PROBLEM TO SOLVE:
The expected response is a copy of every line in the entries below that includes the word "bend".
##### PROVIDED ENTRIES
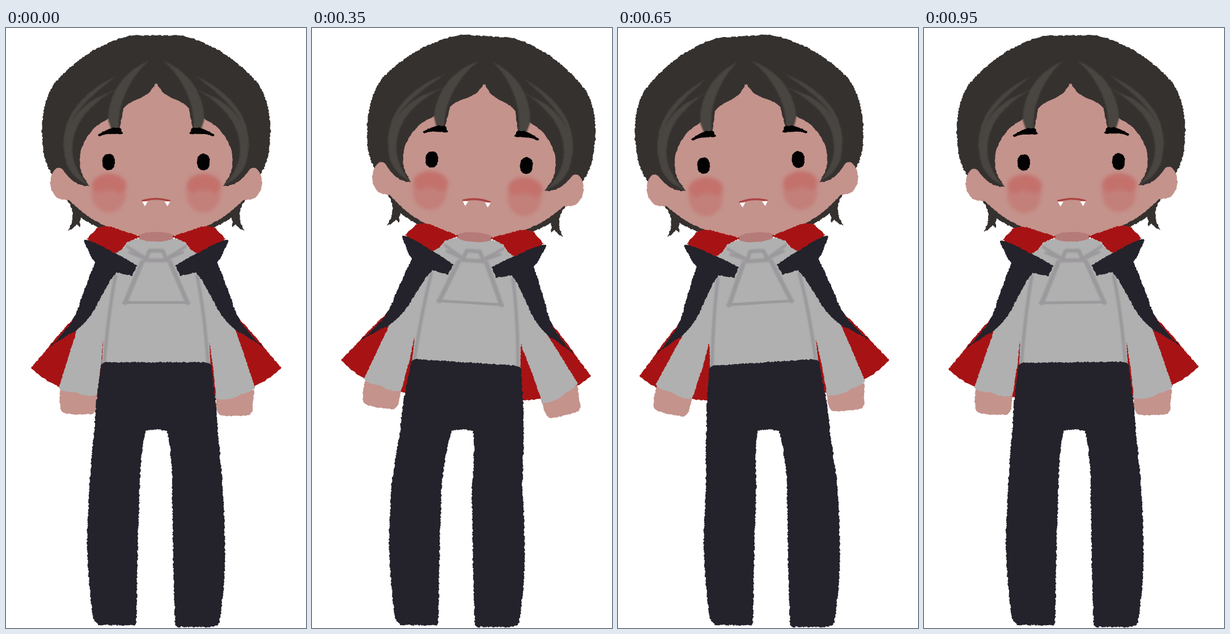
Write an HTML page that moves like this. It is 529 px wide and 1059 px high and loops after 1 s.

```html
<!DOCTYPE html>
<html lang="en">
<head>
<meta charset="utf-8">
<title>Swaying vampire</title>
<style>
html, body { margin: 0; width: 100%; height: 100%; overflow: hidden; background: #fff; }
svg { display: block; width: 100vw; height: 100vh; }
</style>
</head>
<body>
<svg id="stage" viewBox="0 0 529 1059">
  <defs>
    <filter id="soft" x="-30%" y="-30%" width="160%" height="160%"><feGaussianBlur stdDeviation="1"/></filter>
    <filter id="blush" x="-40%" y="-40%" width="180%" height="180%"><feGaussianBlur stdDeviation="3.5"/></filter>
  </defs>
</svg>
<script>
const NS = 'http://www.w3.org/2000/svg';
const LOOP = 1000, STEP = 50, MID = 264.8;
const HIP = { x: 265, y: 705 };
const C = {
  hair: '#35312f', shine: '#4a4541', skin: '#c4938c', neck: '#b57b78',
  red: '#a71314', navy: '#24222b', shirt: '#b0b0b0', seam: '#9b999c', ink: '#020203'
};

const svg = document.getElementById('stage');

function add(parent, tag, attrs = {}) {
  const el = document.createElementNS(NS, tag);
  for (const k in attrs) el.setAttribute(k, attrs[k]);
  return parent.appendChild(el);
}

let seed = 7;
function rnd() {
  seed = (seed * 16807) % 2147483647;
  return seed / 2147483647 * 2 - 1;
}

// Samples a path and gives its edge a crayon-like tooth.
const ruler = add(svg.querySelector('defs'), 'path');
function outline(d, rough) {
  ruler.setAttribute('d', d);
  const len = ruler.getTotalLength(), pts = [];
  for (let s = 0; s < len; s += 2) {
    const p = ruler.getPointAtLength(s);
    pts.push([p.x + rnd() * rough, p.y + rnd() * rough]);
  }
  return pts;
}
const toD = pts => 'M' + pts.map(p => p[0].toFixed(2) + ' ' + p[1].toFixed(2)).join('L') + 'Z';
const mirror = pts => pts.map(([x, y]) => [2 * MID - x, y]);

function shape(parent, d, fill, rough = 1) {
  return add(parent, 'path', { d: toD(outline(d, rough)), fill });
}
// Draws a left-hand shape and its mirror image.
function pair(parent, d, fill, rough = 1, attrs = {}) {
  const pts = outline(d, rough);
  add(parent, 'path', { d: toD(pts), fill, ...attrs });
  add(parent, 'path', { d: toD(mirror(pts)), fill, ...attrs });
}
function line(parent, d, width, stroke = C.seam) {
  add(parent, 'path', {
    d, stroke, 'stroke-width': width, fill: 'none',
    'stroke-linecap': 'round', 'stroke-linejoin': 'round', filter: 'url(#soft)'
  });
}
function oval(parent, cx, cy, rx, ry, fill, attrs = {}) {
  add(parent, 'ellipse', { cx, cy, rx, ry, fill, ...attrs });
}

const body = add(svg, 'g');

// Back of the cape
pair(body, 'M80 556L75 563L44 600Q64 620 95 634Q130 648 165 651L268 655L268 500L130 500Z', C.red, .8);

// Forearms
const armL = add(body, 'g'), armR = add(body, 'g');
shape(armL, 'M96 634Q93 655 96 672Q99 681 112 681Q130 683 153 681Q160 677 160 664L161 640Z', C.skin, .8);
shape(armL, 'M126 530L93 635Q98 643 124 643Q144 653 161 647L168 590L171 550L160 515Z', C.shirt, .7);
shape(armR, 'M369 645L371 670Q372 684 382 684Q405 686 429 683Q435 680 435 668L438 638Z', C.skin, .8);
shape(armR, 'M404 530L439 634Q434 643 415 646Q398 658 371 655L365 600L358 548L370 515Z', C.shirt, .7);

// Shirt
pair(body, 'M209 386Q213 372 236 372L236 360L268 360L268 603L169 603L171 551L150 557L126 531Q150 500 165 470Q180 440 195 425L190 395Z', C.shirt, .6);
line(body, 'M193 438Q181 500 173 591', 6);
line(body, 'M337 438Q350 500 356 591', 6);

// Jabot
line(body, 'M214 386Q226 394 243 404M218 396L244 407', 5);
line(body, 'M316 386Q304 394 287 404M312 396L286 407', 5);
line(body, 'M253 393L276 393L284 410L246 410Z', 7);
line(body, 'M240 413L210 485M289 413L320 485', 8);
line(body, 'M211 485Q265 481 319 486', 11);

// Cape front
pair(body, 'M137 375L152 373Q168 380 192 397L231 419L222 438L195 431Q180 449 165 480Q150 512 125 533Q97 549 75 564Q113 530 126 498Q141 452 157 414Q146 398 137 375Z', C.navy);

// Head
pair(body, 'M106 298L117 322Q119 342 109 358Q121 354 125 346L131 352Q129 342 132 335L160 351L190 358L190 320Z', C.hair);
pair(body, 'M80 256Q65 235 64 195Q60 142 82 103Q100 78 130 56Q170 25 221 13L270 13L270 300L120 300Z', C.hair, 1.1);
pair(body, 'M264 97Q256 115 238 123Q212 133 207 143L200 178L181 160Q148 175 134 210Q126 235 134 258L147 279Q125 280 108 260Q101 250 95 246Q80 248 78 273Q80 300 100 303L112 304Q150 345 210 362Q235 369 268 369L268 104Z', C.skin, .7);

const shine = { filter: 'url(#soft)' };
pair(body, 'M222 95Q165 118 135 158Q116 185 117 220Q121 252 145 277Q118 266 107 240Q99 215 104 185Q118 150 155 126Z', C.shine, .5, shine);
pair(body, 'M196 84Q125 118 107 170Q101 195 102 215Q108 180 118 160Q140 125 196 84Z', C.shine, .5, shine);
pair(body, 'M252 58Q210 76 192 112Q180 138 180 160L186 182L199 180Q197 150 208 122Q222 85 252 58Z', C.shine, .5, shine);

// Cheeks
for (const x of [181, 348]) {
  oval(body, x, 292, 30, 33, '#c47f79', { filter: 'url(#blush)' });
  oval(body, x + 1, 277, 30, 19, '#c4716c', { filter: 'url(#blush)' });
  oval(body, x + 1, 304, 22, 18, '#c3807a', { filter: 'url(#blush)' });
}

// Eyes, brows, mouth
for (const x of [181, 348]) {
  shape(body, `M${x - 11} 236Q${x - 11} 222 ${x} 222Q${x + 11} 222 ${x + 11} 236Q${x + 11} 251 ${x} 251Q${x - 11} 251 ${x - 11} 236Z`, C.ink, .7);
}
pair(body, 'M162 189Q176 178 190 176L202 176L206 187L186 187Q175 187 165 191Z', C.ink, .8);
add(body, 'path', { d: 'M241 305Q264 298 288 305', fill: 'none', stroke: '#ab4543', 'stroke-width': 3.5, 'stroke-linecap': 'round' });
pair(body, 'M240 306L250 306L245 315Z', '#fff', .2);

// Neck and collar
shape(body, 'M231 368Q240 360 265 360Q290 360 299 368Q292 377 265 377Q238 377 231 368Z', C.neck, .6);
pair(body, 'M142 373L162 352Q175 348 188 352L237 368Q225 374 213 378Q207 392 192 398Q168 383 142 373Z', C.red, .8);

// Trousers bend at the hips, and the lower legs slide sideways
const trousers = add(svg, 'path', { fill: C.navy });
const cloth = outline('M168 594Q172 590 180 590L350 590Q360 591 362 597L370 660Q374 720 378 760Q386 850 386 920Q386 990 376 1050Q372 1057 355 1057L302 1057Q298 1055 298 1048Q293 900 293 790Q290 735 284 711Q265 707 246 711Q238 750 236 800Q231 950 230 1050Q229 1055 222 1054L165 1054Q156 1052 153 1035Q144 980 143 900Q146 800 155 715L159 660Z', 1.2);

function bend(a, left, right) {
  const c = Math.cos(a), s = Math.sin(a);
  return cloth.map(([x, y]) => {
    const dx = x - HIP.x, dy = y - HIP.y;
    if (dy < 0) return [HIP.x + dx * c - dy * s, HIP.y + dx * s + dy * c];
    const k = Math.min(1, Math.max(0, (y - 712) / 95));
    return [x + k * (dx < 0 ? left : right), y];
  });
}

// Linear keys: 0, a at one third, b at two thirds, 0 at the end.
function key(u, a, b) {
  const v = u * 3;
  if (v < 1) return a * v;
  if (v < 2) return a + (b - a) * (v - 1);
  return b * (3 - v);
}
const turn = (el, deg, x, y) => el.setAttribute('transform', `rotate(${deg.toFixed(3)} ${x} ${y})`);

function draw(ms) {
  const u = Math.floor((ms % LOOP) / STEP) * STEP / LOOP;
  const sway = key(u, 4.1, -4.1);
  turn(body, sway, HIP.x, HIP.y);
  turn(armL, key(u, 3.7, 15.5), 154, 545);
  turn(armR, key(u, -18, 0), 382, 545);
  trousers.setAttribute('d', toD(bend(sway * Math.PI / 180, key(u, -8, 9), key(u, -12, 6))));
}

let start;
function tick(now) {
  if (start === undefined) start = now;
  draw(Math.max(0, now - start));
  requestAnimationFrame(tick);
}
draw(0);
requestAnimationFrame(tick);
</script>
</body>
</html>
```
##########
PROBLEM SOLUTION:
// Trousers bend at the hips, and the lower legs slide sideways
function bend(a, left, right) {
  trousers.setAttribute('d', toD(bend(sway * Math.PI / 180, key(u, -8, 9), key(u, -12, 6))));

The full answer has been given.